Does this Hot Word of the day describe members of the media?
The media, of course, would count themselves among the condescendi, oops I mean the cognoscenti, as in this example:
In the “New York Observer,” Rex Reed refers to “The Cannes cognoscenti and the limousine liberals” as those whose superior taste should be consulted rather than those in “Punkin Cric.”
And in the “National Review” Jonah Goldberg uses this Vocabulary Vitamin, saying: “The cognoscenti lost, and they can’t help taking it out on the yokels.” Moral muddle by Goldberg, Jonah
The Hot Word found yet again: “Most visitors to the gallery will pass by Morandi’s paintings of jugs and bottles without a second glance. To the cognoscenti, however, their muted greys, browns, and blues are endlessly appealing.”
Having given you such a Hot Word of the Day (cognoscenti) plus two Vocabulary Vitamin supplements:(literati and intelligentsia), Ms. Mology needs to cool off now.
Pronunciation: ˌkän-yə-ˈshen-tē, ˌkäg-nə-, -ˈsen- Listen to it here.
Function: noun. Inflected Form(s): plural co• gno• scen• ti
Etymology: obsolete Italian (now conoscente), from cognoscente, adjective, wise, from Latin cognoscent-, cognoscens, present participle of cognoscere
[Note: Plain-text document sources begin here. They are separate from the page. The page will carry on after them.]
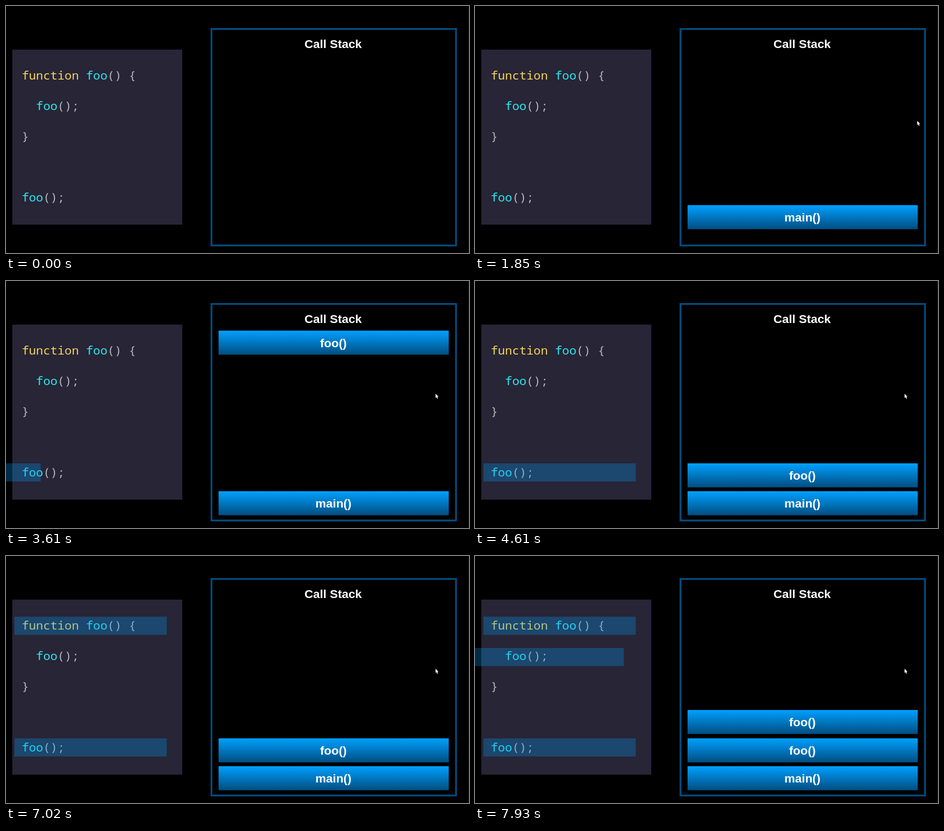
An HTML page with a canvas that plays this animation: 880x470 px, repeating every 8 s.

```html
<!DOCTYPE html>
<html lang="en">
<head>
<meta charset="utf-8">
<title>Call stack</title>
<style>
  html, body { margin: 0; width: 100%; height: 100%; overflow: hidden; background: #000; }
  canvas { display: block; }
</style>
</head>
<body>
<canvas id="stage" width="880" height="470"></canvas>
<script>
const ctx = document.getElementById('stage').getContext('2d');
const LOOP = 8000;

// The picture is held between these moments.
const TICKS = [
  0, 400, 520, 640, 920, 1040, 1180, 1320, 1470, 1610, 1730, 1850, 1970, 2120, 2240, 2390,
  3350, 3490, 3610, 3760, 3910, 4070, 4220, 4340, 4460, 4610,
  5290, 5410, 5560, 5680, 5830, 5950, 6100, 6220, 6340, 6490,
  7020, 7140, 7260, 7400, 7520, 7640, 7780, 7930
];

const LABEL_FONT = 'bold 22.8px "Liberation Sans", Arial, sans-serif';
const CODE_FONT = '500 22.6px "Noto Sans Mono", "DejaVu Sans Mono", monospace';
const YELLOW = '#f8d45a', CYAN = '#2ee9f1', GREY = '#b7b7b7';
const CODE_X = 30, CODE_Y = 140, CELL = 13.56, ROW = 58;

// Each token: row, column, text, colour.
const CODE = [
  [0, 0, 'function', YELLOW], [0, 9, 'foo', CYAN], [0, 12, '() {', GREY],
  [1, 2, 'foo', CYAN], [1, 5, '();', GREY],
  [2, 0, '}', GREY],
  [4, 0, 'foo', CYAN], [4, 3, '();', GREY]
];

// Calls drop in, overshoot a little and settle: [time, top].
const CALLS = [
  { label: 'main()', path: [[860, -46], [1040, 20], [1180, 78], [1320, 148], [1470, 214],
    [1850, 379], [1970, 413.5], [2120, 407], [2240, 401], [2390, 400]] },
  { label: 'foo()', path: [[3390, -46], [3490, 15], [3610, 94.5], [3760, 181], [3910, 274],
    [4070, 352], [4220, 349], [4460, 347]] },
  { label: 'foo()', path: [[7040, -46], [7140, 14], [7260, 71], [7640, 271], [7780, 303],
    [7930, 293]] }
];

const MARKS = [
  { start: 3457, y: 347 },
  { start: 5337, y: 115.5 },
  { start: 7098, y: 175 }
];
const MARK_TIME = 1105, MARK_W = 289.5, MARK_RIGHT = 305.5;

// Pointer stretches: x and y while visible.
const POINTER = [
  { until: 1320, path: [[400, 767, 264], [520, 798, 260], [640, 825, 255], [1040, 825, 255], [1180, 834, 247]] },
  { until: LOOP, path: [[1850, 840, 218], [1970, 830, 216], [2120, 816, 214]] }
];

function along(path, t, i = 1) {
  if (t <= path[0][0]) return path[0][i];
  for (let k = 1; k < path.length; k++) {
    const a = path[k - 1], b = path[k];
    if (t <= b[0]) return a[i] + (b[i] - a[i]) * (t - a[0]) / (b[0] - a[0]);
  }
  return path[path.length - 1][i];
}

function box(x, y, w, h, fill) {
  ctx.fillStyle = fill;
  ctx.fillRect(x, y, w, h);
}

function label(text, x, y) {
  ctx.font = LABEL_FONT;
  ctx.textAlign = 'center';
  ctx.fillStyle = '#fff';
  ctx.fillText(text, x, y);
}

function drawCode() {
  box(12, 83, 323, 333, '#272536');
  ctx.font = CODE_FONT;
  ctx.textAlign = 'left';
  for (const [row, col, text, color] of CODE) {
    ctx.fillStyle = color;
    [...text].forEach((ch, i) =>
      ctx.fillText(ch, CODE_X + (col + i) * CELL, CODE_Y + row * ROW));
  }
}

function drawMark({ start, y }, t) {
  if (t <= start) return;
  const p = Math.min(1, (t - start) / MARK_TIME);
  const right = MARK_RIGHT * Math.sin(p * Math.PI / 2);
  box(right - MARK_W, y, MARK_W, 34.5, 'rgba(0,158,255,0.28)');
}

function drawStack() {
  ctx.strokeStyle = '#004d80';
  ctx.lineWidth = 3.4;
  ctx.strokeRect(390.5, 43.7, 464.8, 412);
  label('Call Stack', 621.8, 80);
}

function drawCall({ label: text, path }, t) {
  if (t <= path[0][0]) return;
  const top = along(path, t);
  const fill = ctx.createLinearGradient(0, top, 0, top + 46);
  fill.addColorStop(0, '#00a0ff');
  fill.addColorStop(1, '#004d80');
  box(404, top, 437.5, 45.7, fill);
  label(text, 622.3, top + 31);
}

function drawPointer(t) {
  const leg = POINTER.find(p => t >= p.path[0][0] && t < p.until);
  if (!leg) return;
  ctx.save();
  ctx.translate(along(leg.path, t, 1), along(leg.path, t, 2));
  ctx.beginPath();
  [[0.5, 0.5], [0.5, 8.5], [2.3, 7], [3.6, 10], [5, 9.4], [3.8, 6.5], [6, 6.3]]
    .forEach(([x, y]) => ctx.lineTo(x, y));
  ctx.closePath();
  ctx.strokeStyle = '#000';
  ctx.lineWidth = 1;
  ctx.stroke();
  ctx.fillStyle = '#fff';
  ctx.fill();
  ctx.restore();
}

function draw(t) {
  box(0, 0, 880, 470, '#000');
  box(879, 0, 1, 470, '#222');
  drawCode();
  MARKS.forEach(m => drawMark(m, t));
  drawStack();
  CALLS.forEach(c => drawCall(c, t));
  drawPointer(t);
}

const begin = performance.now();

function frame() {
  const t = (performance.now() - begin) % LOOP;
  draw(TICKS.filter(k => k <= t).pop());
  requestAnimationFrame(frame);
}
frame();
</script>
</body>
</html>
```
“cognoscenti.” Merriam-Webster Online Dictionary. 2010.Merriam-Webster Online. 1 June 2010